Think about what message you are going to post.
If you have nothing to say, then that’s OK. Having a reason to publish something for your audience is not just good practice for social media, but has been for all publishing. The rules are essentially the same, if just at their loosest and transient on social media.

Some publish on their hobby or interest. Others use it to promote their profession or service. Some upload photos of their pet. Others upload photos of their meals. Some people publish a narrative on any subject that comes to mind. Others publish without thinking. As long as it is nothing malicious or incendiary, it goes on without a hitch.

Delia Venables lists her “gripes” of social media publishing as including:

  • Too often
  • Not enough interest
  • Not enough reciprocation
  • Poorly composed

Delia has a point, but might be a little heavy handed here. We are talking about encouraging publishing. Restricting poor content is not maybe as helpful as guiding what the motives should be to posting better content. It’s more positive, perhaps, to follow some simple “do’s” rather than lecturing “don’ts”.

Although, let’s start with a Don’t:
Don’t become concerned with frequency. Publish whenever suits you. You’re in control.

If publishing from an employer’s social media:

  • Follow company policy
  • Publish only authorised information
  • Respond to communication in a polite manner

If publishing from a professional platform:

  • Ensure the information is largely relevant to your intended audience
  • Be willing to follow and discuss topics with sector professionals

If publishing from a personal account:

  • Consider if you’d be prepared to read it out in public or office space
  • Think about the information you are presenting more than the structure (Is the structure a joke? Is the information of the joke offensive to a bystander?)
  • Give credit when the information source is not your own
  • Be comfortable with the extent it identifies you
  • Be happy at how it represents you
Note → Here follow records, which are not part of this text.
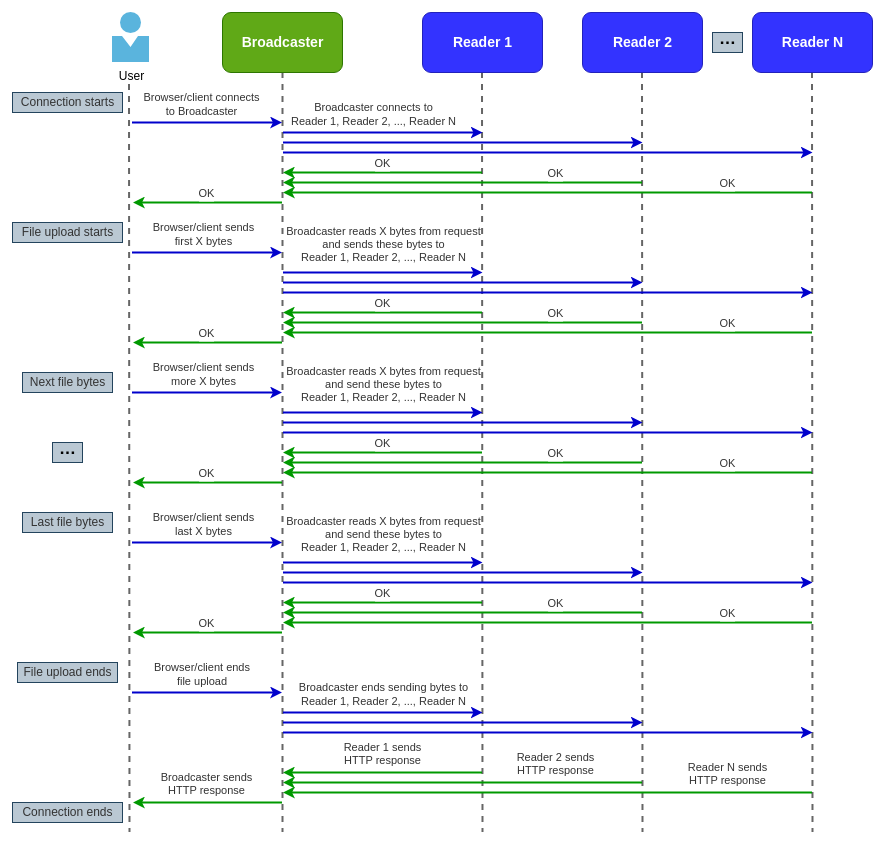
<!DOCTYPE html>
<html lang="en">
<head>
<meta charset="utf-8">
<title>Broadcast sequence diagram</title>
<style>
:root {
  --paper: #ffffff;
  --text: #333333;
  --lifeline: #666666;
  --request: #0000cc;
  --reply: #009900;
  --broadcaster: #60a917;
  --broadcaster-edge: #2d7600;
  --reader: #3333ff;
  --reader-edge: #2222bb;
  --phase: #bac8d3;
  --phase-edge: #23445d;
  --user: #5ab4dd;
}
* { box-sizing: border-box; margin: 0; }
html, body { width: 885px; height: 847px; overflow: hidden; background: var(--paper); }
.diagram {
  position: relative; width: 885px; height: 847px; overflow: hidden;
  font: 11px/13px "Liberation Sans", Helvetica, Arial, sans-serif; color: var(--text);
}
.connectors { position: absolute; inset: 0; }
.lifelines { stroke: var(--lifeline); stroke-width: 2; stroke-dasharray: 6 6; }
.requests { stroke: var(--request); stroke-width: 2; }
.replies { stroke: var(--reply); stroke-width: 2; }

.participant, .phase {
  position: absolute; left: var(--x); top: var(--y);
  display: flex; align-items: center; justify-content: center; white-space: nowrap;
}
.participant {
  --y: 12px; width: 121px; height: 61px; border: 1px solid var(--reader-edge); border-radius: 9px;
  background: var(--reader); color: var(--paper); font-size: 14px; font-weight: bold;
}
.participant.broadcaster { background: var(--broadcaster); border-color: var(--broadcaster-edge); }
.phase {
  width: var(--w); height: 21px; border: 1px solid var(--phase-edge);
  background: var(--phase); font-size: 12px;
}
.phase.more { --w: 31px; padding-bottom: 8px; font-size: 17px; font-weight: bold; color: #000; }

.label {
  position: absolute; left: var(--x); top: var(--y); transform: translate(-50%, -50%);
  text-align: center; white-space: nowrap;
}
.label.loose { line-height: 14px; }
.label.actor { font-size: 12px; color: #000; }
.acks { position: absolute; left: 0; top: var(--y); }
.acks .label { height: 17px; padding-top: 2px; background: var(--paper); }
.to-reader-1 { --x: 382.5px; --y: -9px; }
.to-reader-2 { --x: 555.5px; --y: 1px; }
.to-reader-n { --x: 727.5px; --y: 11px; }
.to-user { --x: 206.5px; --y: 21px; }
</style>
</head>
<body>
<main class="diagram">
  <svg class="connectors" width="885" height="847" viewBox="0 0 885 847" aria-hidden="true">
    <defs>
      <marker id="request-head" markerUnits="userSpaceOnUse" markerWidth="12" markerHeight="12" refX="9" refY="6" orient="auto">
        <path d="M12 6L0 12L3 6L0 0Z" fill="#0000cc"/>
      </marker>
      <marker id="reply-head" markerUnits="userSpaceOnUse" markerWidth="12" markerHeight="12" refX="9" refY="6" orient="auto">
        <path d="M12 6L0 12L3 6L0 0Z" fill="#009900"/>
      </marker>
      <line id="user-request" x1="132" x2="279" marker-end="url(#request-head)"/>
      <g id="fan-out" marker-end="url(#request-head)">
        <line x1="283" x2="479.5"/>
        <line x1="283" y1="10" x2="639.5" y2="10"/>
        <line x1="283" y1="20" x2="809.5" y2="20"/>
      </g>
      <g id="answers" marker-end="url(#reply-head)">
        <line x1="482" x2="286"/>
        <line x1="642" y1="10" x2="286" y2="10"/>
        <line x1="812" y1="20" x2="286" y2="20"/>
        <line x1="282" y1="30" x2="136" y2="30"/>
      </g>
    </defs>

    <g class="user-icon" fill="#5ab4dd">
      <circle cx="130.5" cy="22.5" r="10.5"/>
      <polygon points="112,36 122,36 130.5,47 138,36 149,36 149,62 112,62"/>
    </g>

    <g class="lifelines">
      <line x1="129" y1="84" x2="129.5" y2="832"/>
      <line x1="282.5" y1="72" x2="282.5" y2="832"/>
      <line x1="482" y1="72" x2="482.5" y2="832"/>
      <line x1="642" y1="72" x2="642.5" y2="832"/>
      <line x1="812" y1="72" x2="812.5" y2="832"/>
    </g>

    <g class="requests" transform="translate(0 .5)">
      <use href="#user-request" y="122"/><use href="#fan-out" y="132"/>
      <use href="#user-request" y="252"/><use href="#fan-out" y="272"/>
      <use href="#user-request" y="392"/><use href="#fan-out" y="412"/>
      <use href="#user-request" y="542"/><use href="#fan-out" y="562"/>
      <use href="#user-request" y="692"/><use href="#fan-out" y="712"/>
    </g>
    <g class="replies" transform="translate(0 .5)">
      <use href="#answers" y="172"/>
      <use href="#answers" y="312"/>
      <use href="#answers" y="452"/>
      <use href="#answers" y="602"/>
      <use href="#answers" y="772"/>
    </g>
  </svg>

  <header>
    <span class="label actor" style="--x:131.5px;--y:76px">User</span>
    <div class="participant broadcaster" style="--x:222px">Broadcaster</div>
    <div class="participant" style="--x:422px">Reader 1</div>
    <div class="participant" style="--x:582px">Reader 2</div>
    <div class="phase more" style="--x:712px;--y:32px">…</div>
    <div class="participant" style="--x:752px">Reader N</div>
  </header>

  <section class="connect">
    <h2 class="phase" style="--x:12px;--y:92px;--w:111px;font-weight:normal">Connection starts</h2>
    <p class="label loose" style="--x:201.5px;--y:103.5px">Browser/client connects<br>to Broadcaster</p>
    <p class="label loose" style="--x:373.5px;--y:113.5px">Broadcaster connects to<br>Reader 1, Reader 2, ..., Reader N</p>
    <div class="acks" style="--y:172px">
      <span class="label to-reader-1">OK</span><span class="label to-reader-2">OK</span>
      <span class="label to-reader-n">OK</span><span class="label to-user">OK</span>
    </div>
  </section>

  <section class="first-bytes">
    <h2 class="phase" style="--x:12px;--y:222px;--w:111px;font-weight:normal">File upload starts</h2>
    <p class="label loose" style="--x:203.5px;--y:233.5px">Browser/client sends<br>first X bytes</p>
    <p class="label" style="--x:383.5px;--y:243.5px">Broadcaster reads X bytes from request<br>and sends these bytes to<br>Reader 1, Reader 2, ..., Reader N</p>
    <div class="acks" style="--y:312px">
      <span class="label to-reader-1">OK</span><span class="label to-reader-2">OK</span>
      <span class="label to-reader-n">OK</span><span class="label to-user">OK</span>
    </div>
  </section>

  <section class="next-bytes">
    <h2 class="phase" style="--x:22px;--y:372px;--w:91px;font-weight:normal">Next file bytes</h2>
    <p class="label loose" style="--x:203.5px;--y:373.5px">Browser/client sends<br>more X bytes</p>
    <p class="label" style="--x:383.5px;--y:383.5px">Broadcaster reads X bytes from request<br>and send these bytes to<br>Reader 1, Reader 2, ..., Reader N</p>
    <div class="acks" style="--y:452px">
      <span class="label to-reader-1">OK</span><span class="label to-reader-2">OK</span>
      <span class="label to-reader-n">OK</span><span class="label to-user">OK</span>
    </div>
    <div class="phase more" style="--x:52px;--y:442px">…</div>
  </section>

  <section class="last-bytes">
    <h2 class="phase" style="--x:22px;--y:512px;--w:91px;font-weight:normal">Last file bytes</h2>
    <p class="label loose" style="--x:203.5px;--y:523.5px">Browser/client sends<br>last X bytes</p>
    <p class="label" style="--x:383.5px;--y:533.5px">Broadcaster reads X bytes from request<br>and send these bytes to<br>Reader 1, Reader 2, ..., Reader N</p>
    <div class="acks" style="--y:602px">
      <span class="label to-reader-1">OK</span><span class="label to-reader-2">OK</span>
      <span class="label to-reader-n">OK</span><span class="label to-user">OK</span>
    </div>
  </section>

  <section class="finish">
    <h2 class="phase" style="--x:17px;--y:662px;--w:101px;font-weight:normal">File upload ends</h2>
    <p class="label loose" style="--x:202px;--y:673.5px">Browser/client ends<br>file upload</p>
    <p class="label loose" style="--x:383.5px;--y:693.5px">Broadcaster ends sending bytes to<br>Reader 1, Reader 2, ..., Reader N</p>
    <p class="label" style="--x:382.5px;--y:754px">Reader 1 sends<br>HTTP response</p>
    <p class="label" style="--x:555.5px;--y:764px">Reader 2 sends<br>HTTP response</p>
    <p class="label" style="--x:727.5px;--y:774px">Reader N sends<br>HTTP response</p>
    <p class="label" style="--x:206.5px;--y:784px">Broadcaster sends<br>HTTP response</p>
    <h2 class="phase" style="--x:12px;--y:802px;--w:111px;font-weight:normal">Connection ends</h2>
  </section>
</main>
</body>
</html>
Consider your social media interactions with other published postings:

  • Based on a contextual understanding of facts?
  • An opinion you can defend?
  • Supportive or constructive?

These are not intended to be prescriptive. Though they should be enough to begin publishing with confidence.

The vast majority of tweets, blog posts and status updates posted, flow as single ripples in the raging media river. Thankfully there are some people out there who will enjoy and be interested to follow the unique ripple you choose to make. Avoid sailing over employer policies into choppy waters, getting dragged under by trolling undercurrents or being dashed on the hateful rapids, and social media is a rewarding experience to dip into. Especially this is the case for those in our sector, who are more self-aware than most about navigating into good information streams.

Using social media competently is becoming easier the more we appreciate both its virtues and failings. Social media is designed to share thoughts – random and informative alike – with cheap simplicity. The value comes from how it is used.

Reading social media can be of worth: giving direction, support and entertainment and provide news and information otherwise unknown. Writing on social media can provide others with the same interest and insights. That is its strength.

Ultimately if you want to be active on social media you should do so in the way you choose: have what account you want, follow who you want, read when you want, publish if you want. Happily, from experience on the SLLG social media platforms, library groups and information professionals are proving the adage:

You can’t do social media wrong, but you can do it right.

If you have any thoughts about this blog post, please comment below. We’d love to find out more tips and ways to get the most from social media for SLLG members.

You can follow SLLG on Twitter, LinkedIn and on this Blog. SLLG members are also encouraged to use the social website features provided in the members’ section.